On April 11, 20-year-old Just Stop Oil activist Miranda Wheelan appeared on Good Morning Britain to share her cause. Richard Madeley, the interviewer, came in hot from the start with an avalanche of questions designed to undermine Wheelan’s work. I would argue some questions were fair, some were poorly phrased, and some were plainly inappropriate. For example, Madeley repeatedly asked Wheelan if she was a hypocrite for wearing clothes, since manufacturing clothing requires oil. Madeley interrupted Wheelan again and again, turning the interview into a deeply uncomfortable encounter.
The same week, more than 1000 scientists in 25 countries engaged in climate protests. Peter Kalmus, a climate scientist at NASA’s Jet Propulsion Lab, was shown on video having glued himself to the front door of a Chase Bank building in Los Angeles to protest the bank’s funding of fossil fuels. Kalmus was trembling as he expressed his frustration that climate science was not being taken seriously.
While these moments may have drawn comparisons to the movie Don’t Look Up, the demonstrators never seemed bent on sowing apocalyptic dread. Kalmus tweeted, “The Scientist Rebellion gave a lot of overwhelmed people new hope. […] This is the time to keep pushing.” In a column for The Guardian, Wheelan wrote, “The response to the interview on social media has been very supportive, but we need to translate that support into action.” Demonstrators went to great lengths to express the dire extent of the climate change situation. But at no point was it implied that a better future is a lost cause. Quite the opposite, in fact.
If demonstrators had in fact argued that climate change is beyond hope, they would have been wrong. To claim that humans don’t have the power to combat climate change and create a better future is to deny science — in the same way as claiming that climate change isn’t real, or that it is not caused by humans. The latest reports from the Intergovernmental Panel on Climate Change, which summarize tens of thousands of academic papers, found that many practical solutions exist for slashing greenhouse gas emissions, as well as for adapting to irreversible climate change. Many of these remedies save costs, and most also help with public health, social justice, and other global concerns.

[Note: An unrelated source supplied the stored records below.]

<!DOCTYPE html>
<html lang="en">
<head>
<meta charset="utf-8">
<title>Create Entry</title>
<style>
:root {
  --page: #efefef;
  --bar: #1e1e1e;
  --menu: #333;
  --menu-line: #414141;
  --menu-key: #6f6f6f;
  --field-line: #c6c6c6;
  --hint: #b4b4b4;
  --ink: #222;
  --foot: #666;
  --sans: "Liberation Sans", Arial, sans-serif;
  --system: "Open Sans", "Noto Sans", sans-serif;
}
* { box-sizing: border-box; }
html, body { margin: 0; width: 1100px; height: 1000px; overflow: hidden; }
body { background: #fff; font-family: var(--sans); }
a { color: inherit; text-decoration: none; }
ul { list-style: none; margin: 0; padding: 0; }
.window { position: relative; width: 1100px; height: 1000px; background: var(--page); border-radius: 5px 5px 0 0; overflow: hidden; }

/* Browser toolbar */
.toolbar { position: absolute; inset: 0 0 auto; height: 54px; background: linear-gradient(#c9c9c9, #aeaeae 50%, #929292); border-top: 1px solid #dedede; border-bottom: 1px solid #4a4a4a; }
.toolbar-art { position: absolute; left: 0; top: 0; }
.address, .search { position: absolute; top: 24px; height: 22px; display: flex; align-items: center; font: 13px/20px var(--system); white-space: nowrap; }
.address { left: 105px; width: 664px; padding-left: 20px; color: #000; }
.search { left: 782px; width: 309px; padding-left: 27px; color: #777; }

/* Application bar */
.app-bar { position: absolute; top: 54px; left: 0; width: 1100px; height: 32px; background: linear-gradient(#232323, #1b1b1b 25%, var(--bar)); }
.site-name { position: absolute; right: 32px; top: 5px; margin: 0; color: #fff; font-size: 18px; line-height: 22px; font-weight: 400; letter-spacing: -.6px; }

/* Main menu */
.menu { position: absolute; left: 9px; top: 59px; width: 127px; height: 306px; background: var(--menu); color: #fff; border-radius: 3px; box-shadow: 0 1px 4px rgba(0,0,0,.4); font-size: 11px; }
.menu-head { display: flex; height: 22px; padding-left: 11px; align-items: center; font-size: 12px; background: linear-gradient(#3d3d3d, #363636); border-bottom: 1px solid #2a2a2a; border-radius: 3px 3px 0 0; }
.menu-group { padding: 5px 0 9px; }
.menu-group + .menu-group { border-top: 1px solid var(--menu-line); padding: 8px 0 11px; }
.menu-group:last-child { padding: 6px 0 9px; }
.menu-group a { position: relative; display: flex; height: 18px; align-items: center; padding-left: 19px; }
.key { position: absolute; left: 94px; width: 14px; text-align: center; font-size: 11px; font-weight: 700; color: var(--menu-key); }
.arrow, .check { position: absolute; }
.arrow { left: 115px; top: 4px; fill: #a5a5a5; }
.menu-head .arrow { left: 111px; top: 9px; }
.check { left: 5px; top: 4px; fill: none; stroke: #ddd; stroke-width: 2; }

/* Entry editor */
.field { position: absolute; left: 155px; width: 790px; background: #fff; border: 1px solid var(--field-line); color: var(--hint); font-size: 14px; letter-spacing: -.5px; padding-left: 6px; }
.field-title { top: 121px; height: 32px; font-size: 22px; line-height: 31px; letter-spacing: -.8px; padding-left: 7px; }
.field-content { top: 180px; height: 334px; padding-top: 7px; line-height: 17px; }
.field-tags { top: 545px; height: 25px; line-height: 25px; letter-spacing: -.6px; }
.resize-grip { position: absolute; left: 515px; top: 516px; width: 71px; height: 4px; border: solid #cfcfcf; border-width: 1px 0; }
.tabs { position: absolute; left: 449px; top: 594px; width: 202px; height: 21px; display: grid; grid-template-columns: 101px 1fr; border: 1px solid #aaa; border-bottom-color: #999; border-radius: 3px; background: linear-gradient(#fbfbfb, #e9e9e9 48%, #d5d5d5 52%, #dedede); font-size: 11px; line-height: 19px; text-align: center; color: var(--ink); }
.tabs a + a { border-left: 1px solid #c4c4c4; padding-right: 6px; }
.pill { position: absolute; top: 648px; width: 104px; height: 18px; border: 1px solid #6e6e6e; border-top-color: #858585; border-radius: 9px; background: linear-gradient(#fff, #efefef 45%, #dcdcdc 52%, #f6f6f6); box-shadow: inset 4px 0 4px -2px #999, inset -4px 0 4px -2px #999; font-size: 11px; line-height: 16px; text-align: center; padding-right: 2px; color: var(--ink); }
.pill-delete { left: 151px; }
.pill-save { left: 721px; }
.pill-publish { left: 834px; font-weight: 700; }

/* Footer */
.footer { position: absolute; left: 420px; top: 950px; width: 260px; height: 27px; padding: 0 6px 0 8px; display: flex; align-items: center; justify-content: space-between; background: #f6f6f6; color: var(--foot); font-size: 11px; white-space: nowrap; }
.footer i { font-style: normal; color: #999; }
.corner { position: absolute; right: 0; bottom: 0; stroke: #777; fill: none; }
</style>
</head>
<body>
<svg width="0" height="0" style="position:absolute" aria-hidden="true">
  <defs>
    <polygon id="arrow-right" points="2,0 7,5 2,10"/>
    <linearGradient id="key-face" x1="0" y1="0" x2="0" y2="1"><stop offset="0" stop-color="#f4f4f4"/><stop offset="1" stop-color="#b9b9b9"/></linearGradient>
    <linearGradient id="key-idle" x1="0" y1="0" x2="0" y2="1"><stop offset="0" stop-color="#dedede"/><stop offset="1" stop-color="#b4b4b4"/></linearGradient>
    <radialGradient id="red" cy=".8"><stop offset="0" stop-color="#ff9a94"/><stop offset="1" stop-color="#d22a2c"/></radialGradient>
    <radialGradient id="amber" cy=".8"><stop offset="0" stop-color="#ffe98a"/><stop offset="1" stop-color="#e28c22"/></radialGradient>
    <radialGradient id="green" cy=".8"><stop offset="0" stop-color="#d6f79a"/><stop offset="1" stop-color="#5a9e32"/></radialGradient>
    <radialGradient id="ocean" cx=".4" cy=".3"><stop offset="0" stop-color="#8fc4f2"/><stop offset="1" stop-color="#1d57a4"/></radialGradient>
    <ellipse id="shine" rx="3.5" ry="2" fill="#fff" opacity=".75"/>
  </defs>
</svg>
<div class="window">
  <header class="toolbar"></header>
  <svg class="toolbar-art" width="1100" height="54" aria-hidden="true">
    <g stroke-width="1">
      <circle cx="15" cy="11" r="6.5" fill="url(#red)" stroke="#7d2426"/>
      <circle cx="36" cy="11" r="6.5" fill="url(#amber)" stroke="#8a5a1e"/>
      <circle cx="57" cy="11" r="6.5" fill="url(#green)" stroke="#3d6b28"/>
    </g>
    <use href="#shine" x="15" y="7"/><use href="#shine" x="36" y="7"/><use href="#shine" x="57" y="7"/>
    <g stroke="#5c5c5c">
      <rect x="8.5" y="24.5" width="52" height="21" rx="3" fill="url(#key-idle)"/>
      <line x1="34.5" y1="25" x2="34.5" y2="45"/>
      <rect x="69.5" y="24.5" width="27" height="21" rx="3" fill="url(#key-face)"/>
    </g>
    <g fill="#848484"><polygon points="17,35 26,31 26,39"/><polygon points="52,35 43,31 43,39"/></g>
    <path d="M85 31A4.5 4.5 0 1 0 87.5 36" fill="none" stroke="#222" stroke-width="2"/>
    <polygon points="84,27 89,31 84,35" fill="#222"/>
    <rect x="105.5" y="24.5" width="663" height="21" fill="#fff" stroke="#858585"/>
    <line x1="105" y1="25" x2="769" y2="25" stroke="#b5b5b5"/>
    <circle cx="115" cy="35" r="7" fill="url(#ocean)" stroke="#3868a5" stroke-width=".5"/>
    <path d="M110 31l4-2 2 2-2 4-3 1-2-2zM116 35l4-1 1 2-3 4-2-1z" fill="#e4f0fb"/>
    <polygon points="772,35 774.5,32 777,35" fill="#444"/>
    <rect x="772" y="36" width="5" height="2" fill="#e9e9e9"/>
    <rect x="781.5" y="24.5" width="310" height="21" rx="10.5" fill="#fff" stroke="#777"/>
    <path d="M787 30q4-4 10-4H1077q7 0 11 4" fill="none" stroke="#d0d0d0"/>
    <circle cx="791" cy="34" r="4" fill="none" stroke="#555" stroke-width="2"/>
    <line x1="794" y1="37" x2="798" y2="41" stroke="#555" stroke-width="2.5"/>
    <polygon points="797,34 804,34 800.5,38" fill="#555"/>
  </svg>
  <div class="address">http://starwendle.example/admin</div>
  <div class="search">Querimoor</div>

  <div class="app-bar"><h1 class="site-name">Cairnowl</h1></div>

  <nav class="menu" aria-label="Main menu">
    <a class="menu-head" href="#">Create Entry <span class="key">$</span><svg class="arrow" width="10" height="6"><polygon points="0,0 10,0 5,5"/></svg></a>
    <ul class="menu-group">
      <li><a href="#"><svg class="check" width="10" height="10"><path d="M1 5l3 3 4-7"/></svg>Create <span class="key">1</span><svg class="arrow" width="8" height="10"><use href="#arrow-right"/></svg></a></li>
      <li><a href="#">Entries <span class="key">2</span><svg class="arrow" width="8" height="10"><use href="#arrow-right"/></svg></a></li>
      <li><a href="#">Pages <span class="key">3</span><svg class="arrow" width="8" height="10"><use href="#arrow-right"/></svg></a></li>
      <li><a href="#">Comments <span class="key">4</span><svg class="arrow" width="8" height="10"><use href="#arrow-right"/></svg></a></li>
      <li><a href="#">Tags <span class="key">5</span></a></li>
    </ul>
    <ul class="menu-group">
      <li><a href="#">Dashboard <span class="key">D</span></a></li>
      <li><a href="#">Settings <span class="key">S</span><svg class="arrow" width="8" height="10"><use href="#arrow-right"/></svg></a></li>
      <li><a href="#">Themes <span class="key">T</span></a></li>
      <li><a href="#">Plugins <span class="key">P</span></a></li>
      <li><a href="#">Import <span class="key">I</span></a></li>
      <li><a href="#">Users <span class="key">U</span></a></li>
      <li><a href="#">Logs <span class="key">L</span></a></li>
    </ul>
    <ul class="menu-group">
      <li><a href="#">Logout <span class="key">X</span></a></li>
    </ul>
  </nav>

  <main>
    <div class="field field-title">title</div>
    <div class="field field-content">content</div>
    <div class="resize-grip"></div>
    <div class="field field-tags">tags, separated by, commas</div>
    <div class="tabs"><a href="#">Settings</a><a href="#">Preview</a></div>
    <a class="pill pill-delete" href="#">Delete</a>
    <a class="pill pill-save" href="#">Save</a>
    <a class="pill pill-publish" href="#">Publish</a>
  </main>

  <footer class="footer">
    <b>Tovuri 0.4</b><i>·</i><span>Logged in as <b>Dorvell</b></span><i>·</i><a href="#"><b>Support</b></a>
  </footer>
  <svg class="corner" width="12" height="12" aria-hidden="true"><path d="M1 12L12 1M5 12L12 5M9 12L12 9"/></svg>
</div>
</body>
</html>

A pessimistic attitude about climate change that may have a little more merit might be expressed along these lines: “I know climate change can be gotten under control, I just don’t think policymakers and companies will actually do anything about it.” Or, “Policymakers and companies want to do something, but between the slowness of bureaucracy and the weakness of global governance in general, rapid climate action is too difficult to coordinate.” These are fair observations. According to Nature, six IPCC scientists in ten believe the world will warm 3°C or more above pre-industrial levels by the end of the century. The world is currently on track to warm by 3°C based solely on current trends and policies, so achieving any number larger than 3°C would mean nations renege on their current climate policies.
But the counterargument — that the world will succeed in addressing climate change — is also fair. In fact, progress has been made in this direction already. In the United States, greenhouse gas emissions peaked in 2007, and have come down 12 percent since then. Coal consumption for electricity in the U.S. is down 58% since 2007. Before 2015, the planet was on track to warm by nearly 4°C by 2100. Clean energy and good policy have since brought this projection down to 3°C — and if nations should honor their current climate pledges, the figure could be reduced to as little as 2°C by 2100. Nearly every nation on the planet agreed when signing the Paris Agreement that climate change constitutes a real threat and the world needs to combat it. These numbers suggest that, at the very least, policymakers are aware of climate change, and are willing to work for progress.
There is good reason to remain hopeful on climate change. If there weren’t, it would be hard to imagine Miranda Wheelan pushing through that difficult Good Morning Britain interview. It would be hard to imagine Peter Kalmus risking his career and ultimately getting arrested in a civil but disruptive demonstration. If there were no better path forward, why would they bother? Activism can inspire hope, and hope can inspire activism. The two go hand in hand.
Climate advocates often are seen on social media exchanging ideas on how to stay happy while working on climate. The dialogue leans toward work-life balance, finding hobbies, and other distractions. I agree these ideas are good. But I also believe it is okay to be happy while working on climate change. It may even be considered a requirement, assuming progress is rooted in hope. According to Dr. Per Espen Stoknes, psychologist and author of What We Think About When We Try Not to Think About Global Warming, feelings of fear and guilt actually can lead to disengagement around climate change.
Is it a dystopian experience to see scientists chaining themselves to buildings in protest, and a Good Morning Britain newscaster repeatedly accusing a young activist of hypocrisy for wearing clothes? Sure. But there is another side to these experiences. They are evidence of sincere and unapologetic hope.